AeroVironment video showing progress with testing of a tiny flapping-wing "nano air vehicle" (NAV) designed to fly indoors. Testing culminated in a 20sec flight of an interim test vehicle, called Mercury, which demonstrated controlled hovering flight using a pair of flapping wings for propulsion and control. AeroVironment is now building a prototype for DARPA that will be samller, lighter and will closley resemble a hummingbird.
As such devices drop in cost they will dramatically expand the physical phase space for sensing devices (video, thermal, radar, sonar, networked, etc - all also quickly dropping in cost). No doubt people will seek to use them to film movies & reality shows, lifelog their behavior/environment, probe quantification-resistant environments, bolster security systems, and so forth. Together with many new technologies, floating hummingbird platforms will help to further catalyze prosumer opportunities and the increased input of information into the web and distributed human brains.
At the same time, the technology will represent a defensive security nightmare (recall the Hunter Seeker in Frank Herbert's Dune), further contributing to asymmetric concerns.
The question is: Will these devices proliferate or be thwarted by strict regulation?

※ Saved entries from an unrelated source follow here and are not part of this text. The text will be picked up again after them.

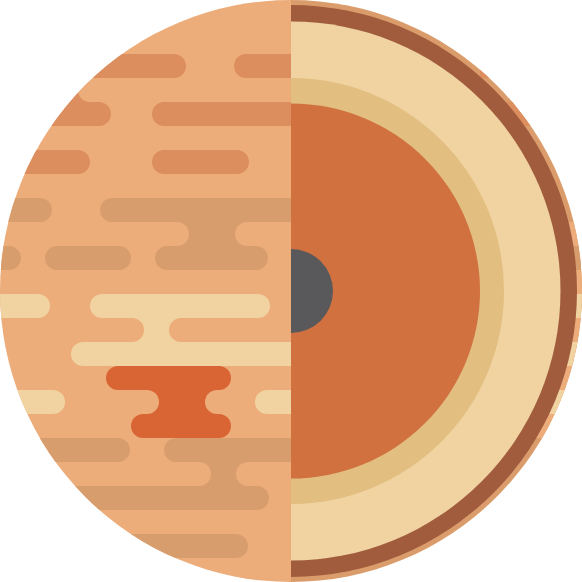
<!DOCTYPE html>
<html lang="en">
<head>
<meta charset="utf-8">
<title>Planet cross-section</title>
<style>
:root {
  --surface: #edad7b;
  --salmon: #dc8e5f;
  --tan: #d89d6d;
  --cream: #f0d3a0;
  --storm: #d96534;
  --rim: #db9c6b;
  --crust: #a15c3d;
  --gold: #e2be80;
  --mantle: #d0713f;
  --core: #59595b;
}
html, body { margin: 0; background: #fff; overflow: hidden; }
svg { display: block; width: 582px; height: 582px; }
.surface { fill: var(--surface); }
.salmon { fill: var(--salmon); }
.tan { fill: var(--tan); }
.cream { fill: var(--cream); }
.storm { fill: var(--storm); }
.rim { fill: var(--rim); }
.crust { fill: var(--crust); }
.gold { fill: var(--gold); }
.mantle { fill: var(--mantle); }
.core { fill: var(--core); }
</style>
</head>
<body>
<svg viewBox="0 0 582 582" role="img" aria-label="Banded planet with its right half cut open to show the inner layers">
  <defs>
    <clipPath id="globe"><circle cx="291" cy="291" r="291"/></clipPath>
    <clipPath id="left-half"><rect width="291" height="582"/></clipPath>
    <clipPath id="right-half"><rect x="291" width="291" height="582"/></clipPath>
  </defs>

  <g clip-path="url(#globe)">
    <g id="cloud-bands" clip-path="url(#left-half)">
      <rect class="surface" width="291" height="582"/>

      <g class="salmon">
        <rect x="-20" y="54" width="206" height="24" rx="12"/>
        <rect x="234" y="54" width="90" height="24" rx="12"/>
        <rect x="50" y="78" width="40" height="24"/>
        <rect x="-20" y="102" width="131" height="24" rx="12"/>
        <rect x="152" y="102" width="170" height="24" rx="12"/>
        <rect x="-20" y="150" width="110" height="24" rx="12"/>
        <rect x="152" y="150" width="97" height="24" rx="12"/>
      </g>

      <g class="tan">
        <rect x="-20" y="198" width="72" height="24" rx="12"/>
        <rect x="100" y="198" width="220" height="24" rx="12"/>
        <rect x="177" y="222" width="70" height="24"/>
        <rect x="-20" y="246" width="41" height="24" rx="12"/>
        <rect x="45" y="246" width="86" height="24" rx="12"/>
        <rect x="155" y="246" width="113" height="24" rx="12"/>
        <rect x="-20" y="438" width="150" height="24" rx="12"/>
        <rect x="164" y="438" width="150" height="24" rx="12"/>
        <rect x="199" y="462" width="49" height="24"/>
        <rect x="-20" y="486" width="289" height="24" rx="12"/>
        <rect x="-20" y="534" width="268" height="24" rx="12"/>
      </g>

      <g class="cream">
        <rect x="-20" y="294" width="70" height="24" rx="12"/>
        <rect x="90" y="294" width="180" height="24" rx="12"/>
        <rect x="132" y="318" width="49" height="24"/>
        <rect x="71" y="342" width="250" height="24" rx="12"/>
        <rect x="-20" y="390" width="85" height="24" rx="12"/>
        <rect x="255" y="390" width="70" height="24" rx="12"/>
      </g>

      <g class="storm">
        <rect x="106" y="366" width="125" height="24" rx="12"/>
        <rect x="147" y="390" width="70" height="24"/>
        <rect x="131" y="414" width="100" height="24" rx="12"/>
      </g>

      <g id="band-notches" class="surface">
        <rect x="78" y="78" width="60" height="24" rx="12"/>
        <rect x="140" y="222" width="49" height="24" rx="12"/>
        <rect x="235" y="222" width="80" height="24" rx="12"/>
        <rect x="100" y="318" width="44" height="24" rx="12"/>
        <rect x="169" y="318" width="60" height="24" rx="12"/>
        <rect x="120" y="390" width="39" height="24" rx="12"/>
        <rect x="205" y="390" width="36" height="24" rx="12"/>
        <rect x="160" y="462" width="51" height="24" rx="12"/>
        <rect x="236" y="462" width="80" height="24" rx="12"/>
      </g>
    </g>

    <g id="cutaway" clip-path="url(#right-half)">
      <rect class="rim" x="291" width="291" height="582"/>
      <rect class="salmon" x="480" y="54" width="102" height="24"/>
      <rect class="salmon" x="480" y="102" width="102" height="24"/>
      <rect class="surface" x="480" y="222" width="102" height="216"/>
      <rect class="tan" x="480" y="246" width="102" height="24"/>
      <rect class="cream" x="480" y="294" width="102" height="24"/>
      <rect class="cream" x="480" y="342" width="102" height="24"/>
      <rect class="cream" x="480" y="390" width="102" height="24"/>
      <circle class="crust" cx="291" cy="291" r="286"/>
      <circle class="cream" cx="291" cy="291" r="269.5"/>
      <circle class="gold" cx="291" cy="291" r="213"/>
      <ellipse class="mantle" cx="291" cy="291" rx="189" ry="187.5"/>
      <circle class="core" cx="291" cy="291" r="42"/>
    </g>
  </g>
</svg>
</body>
</html>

Will I have 20 networked hummingbirds at my disposal in 2020 - all kept in check by security protocols and swarms of govt/public/safety counter-bots? Or will their use be restricted to the select few? Might technological and informational zoning be part of the solution? Or will it turn into a distributed free-for-all?
How on Earth will our distributed social systems cope with the steady, simultaneous emergence of amazing micro-techologies? Will we implement top-down technology freezes, trust to bottom-up evolution and self-regulation or turn to immune systems for guidance?
The quest for answers will require a great deal of social processing power.